All the effects for this film are pretty great, especially considering that they were working with no real budget to speak of. The fun thing is the effects would be great or they’d find a way to make them memorable and then something else would mess up. There’s a death via hair straightener that’s done entirely in shadow and it’s a genuinely effective moment but it’s preceded by a scene where a character is backlit and you can clearly see that it’s just a different actor with a wig on. The best example of effects good, film not helping them is that end shot where the effects team made a genuinely great Felissa Rose mask to put on the guy they would use for the final shot, but maybe 2 minutes before that a character with a moustache is on screen and he clearly shaved at some point so the moustache is replaced with two pieces of electrical tape… for a close-up shot where there is nothing on-screen other than this actor for 5 seconds. It’s amazing how this film is simultaneously great and awful.

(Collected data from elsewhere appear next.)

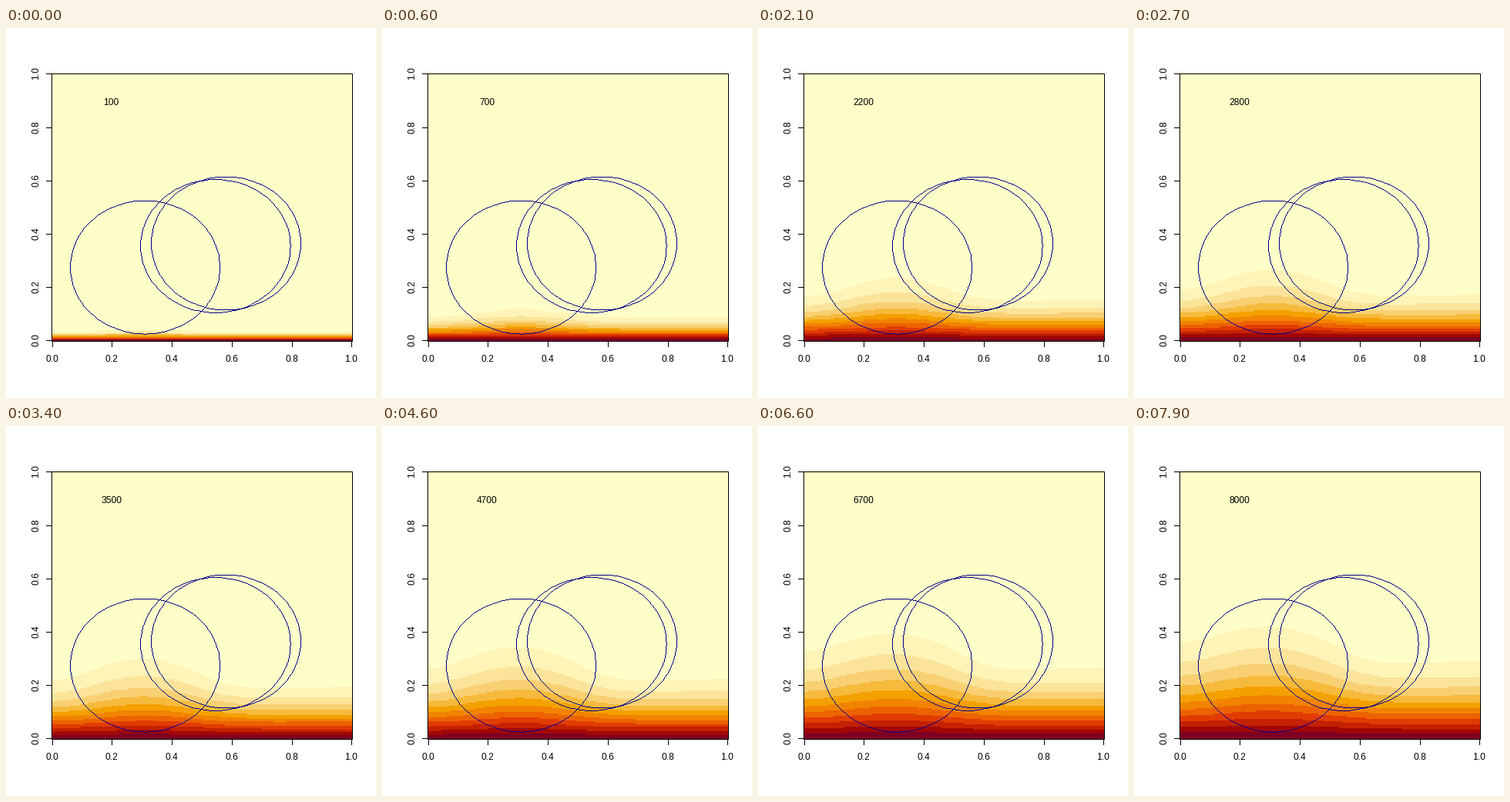
Animation, 480 px wide and 480 px high, one loop 8 s. Source, as a matplotlib script:

```python
import numpy as np
import matplotlib.pyplot as plt
from matplotlib.animation import FuncAnimation
from matplotlib.colors import ListedColormap, to_rgba

SIZE, DPI = 480, 100
PX = 72 / DPI                      # one pixel in points
N, FRAMES, STEPS = 200, 80, 100    # grid, frames, time units per frame
SUB = 2                            # solver steps per time unit
LEFT, RIGHT, TOP, BOTTOM = 59.04, 449.76, 59.04, 406.56
CELL_W, CELL_H = (RIGHT - LEFT) / N, (BOTTOM - TOP) / N
CENTRES = [(0.31, 0.275), (0.545, 0.355), (0.58, 0.365)]
BUMPS = [0.235, -0.02, -0.02]      # change of diffusivity at each centre
BASE, RADIUS = 0.069, 0.25
INK = "#00008B"


def to_px(x, y):
    """Data in 0..1 (cell centres) to whole stage pixels."""
    return (np.floor(LEFT + CELL_W * (0.5 + x * (N - 1))),
            np.floor(BOTTOM - CELL_H * (0.5 + y * (N - 1))))


def hcl_to_rgb(h, c, l):
    h = np.radians(h)
    y = ((l + 16) / 116) ** 3
    u = c * np.cos(h) / (13 * l) + 0.1978398
    v = c * np.sin(h) / (13 * l) + 0.4683363
    x = 9 * y * u / (4 * v)
    z = -x / 3 - 5 * y + 3 * y / v
    m = np.array([[3.240479, -1.537150, -0.498535],
                  [-0.969256, 1.875992, 0.041556],
                  [0.055648, -0.204043, 1.057311]])
    lin = np.clip(m @ np.array([x, y, z]), 0, 1)
    rgb = np.where(lin > 0.00304, 1.055 * lin ** (1 / 2.4) - 0.055, 12.92 * lin)
    return np.clip(rgb, 0, 1).T


def heat_palette(n):
    """Pale yellow to dark red, evenly stepped in HCL space."""
    i = np.linspace(0, 1, n)
    peak, k = 1 / (1 + 105 / 140), i ** 1.6
    chroma = np.where(k <= peak, 40 + 140 * k / peak,
                      180 - 105 * (k - peak) / (1 - peak))
    return hcl_to_rgb(85 - 80 * i, chroma, 99 - 74 * i ** 1.3)


def diffusivity():
    """Even ground with one smooth bump per circle."""
    g = np.linspace(0, 1, N)
    x, y = np.meshgrid(g, g)
    d = np.full((N, N), BASE)
    for (cx, cy), gain in zip(CENTRES, BUMPS):
        r2 = (x - cx) ** 2 + (y - cy) ** 2
        d += gain * np.exp(-2 * r2 / RADIUS ** 2)
    return d


def simulate():
    """Heat rising from a hot bottom edge, insulated at the sides."""
    d = diffusivity()[1:] / SUB
    u = np.zeros((N + 1, N + 2))
    u[0] = 1
    core = u[1:-1, 1:-1]
    lap = np.empty_like(core)
    shots = []
    for _ in range(FRAMES):
        for _ in range(STEPS * SUB):
            np.add(u[:-2, 1:-1], u[2:, 1:-1], out=lap)
            lap += u[1:-1, :-2]
            lap += u[1:-1, 2:]
            lap -= 4 * core
            lap *= d
            core += lap
            u[1:-1, 0] = u[1:-1, 1]
            u[1:-1, -1] = u[1:-1, -2]
        shots.append(np.clip((u[:N, 1:-1] * 12).astype(int), 0, 11))
    return shots


def circle_layer():
    """The circles as hard one-pixel polylines."""
    layer = np.zeros((SIZE, SIZE, 4))
    angle = np.linspace(0, 2 * np.pi, 101)
    for cx, cy in CENTRES:
        xs, ys = to_px(cx + RADIUS * np.cos(angle), cy + RADIUS * np.sin(angle))
        for xa, ya, xb, yb in zip(xs, ys, xs[1:], ys[1:]):
            n = int(max(abs(xb - xa), abs(yb - ya))) + 1
            cols = np.rint(np.linspace(xa, xb, n)).astype(int)
            rows = np.rint(np.linspace(ya, yb, n)).astype(int)
            layer[rows, cols] = to_rgba(INK)
    return layer


shots = simulate()

plt.rcParams["font.family"] = "Liberation Sans"
fig = plt.figure(figsize=(SIZE / DPI, SIZE / DPI), dpi=DPI, facecolor="white")
ax = fig.add_axes([0, 0, 1, 1])
ax.axis("off")

image = ax.imshow(shots[0], cmap=ListedColormap(heat_palette(12)), vmin=-0.5, vmax=11.5,
                  origin="lower", interpolation="nearest", aspect="auto",
                  extent=(LEFT - 0.5, RIGHT - 0.5, BOTTOM - 0.5, TOP - 0.5))
ax.imshow(circle_layer(), interpolation="nearest", aspect="auto",
          extent=(0, SIZE, SIZE, 0), zorder=1)
ax.set_xlim(0, SIZE)
ax.set_ylim(SIZE, 0)


def line(xs, ys):
    # whole coordinates snap to the centre of their pixel
    ax.plot(xs, ys, color="black", lw=PX, snap=True,
            solid_capstyle="projecting", solid_joinstyle="miter")


def label(x, y, s, **kw):
    return ax.text(x, y, s, fontsize=12 * PX, ha="center", va="baseline",
                   rotation_mode="anchor", **kw)


x0, x1, y0, y1 = 59, 449, 59, 406
line([x0, x1, x1, x0, x0], [y0, y0, y1, y1, y0])
for v in np.linspace(0, 1, 6):
    tx, ty = to_px(v, v)
    line([tx, tx], [y1, 413])
    line([52, x0], [ty, ty])
    label(tx - 0.5, 433, f"{v:.1f}")
    label(42.5, ty - 0.5, f"{v:.1f}", rotation=90)

counter = label(136.5, 100, "100")


def update(i):
    image.set_data(shots[i])
    counter.set_text(str((i + 1) * STEPS))
    return image, counter


anim = FuncAnimation(fig, update, frames=FRAMES, interval=100, repeat=True,
                     repeat_delay=0, blit=False)
plt.show()
```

Sleepaway Camp almost defies description. It has just as many problems as it has moments of greatness. Nothing makes sense but everything works, you can’t take it seriously and yet you almost have to since it’s a film where they address topics of sexuality, gender identity, paedophilia and the concept of how awful it would be to eat shit and live. It’s certainly not quite as good as some of the classics like Friday the 13th or Halloween, but it’s also so delightfully entertaining that even when it ignores every rule of good film making, I can’t be mad about it. It’s a film that’s almost designed specifically to be watched with a bunch of friends while drinking a beer and making jokes at the screen about how stupid everything is. It earned its spot in horror history by just being so damn odd that it’s almost impossible to ignore.
One thought on “Sleepaway Camp (1983) – Oh I’m a Happy Camper”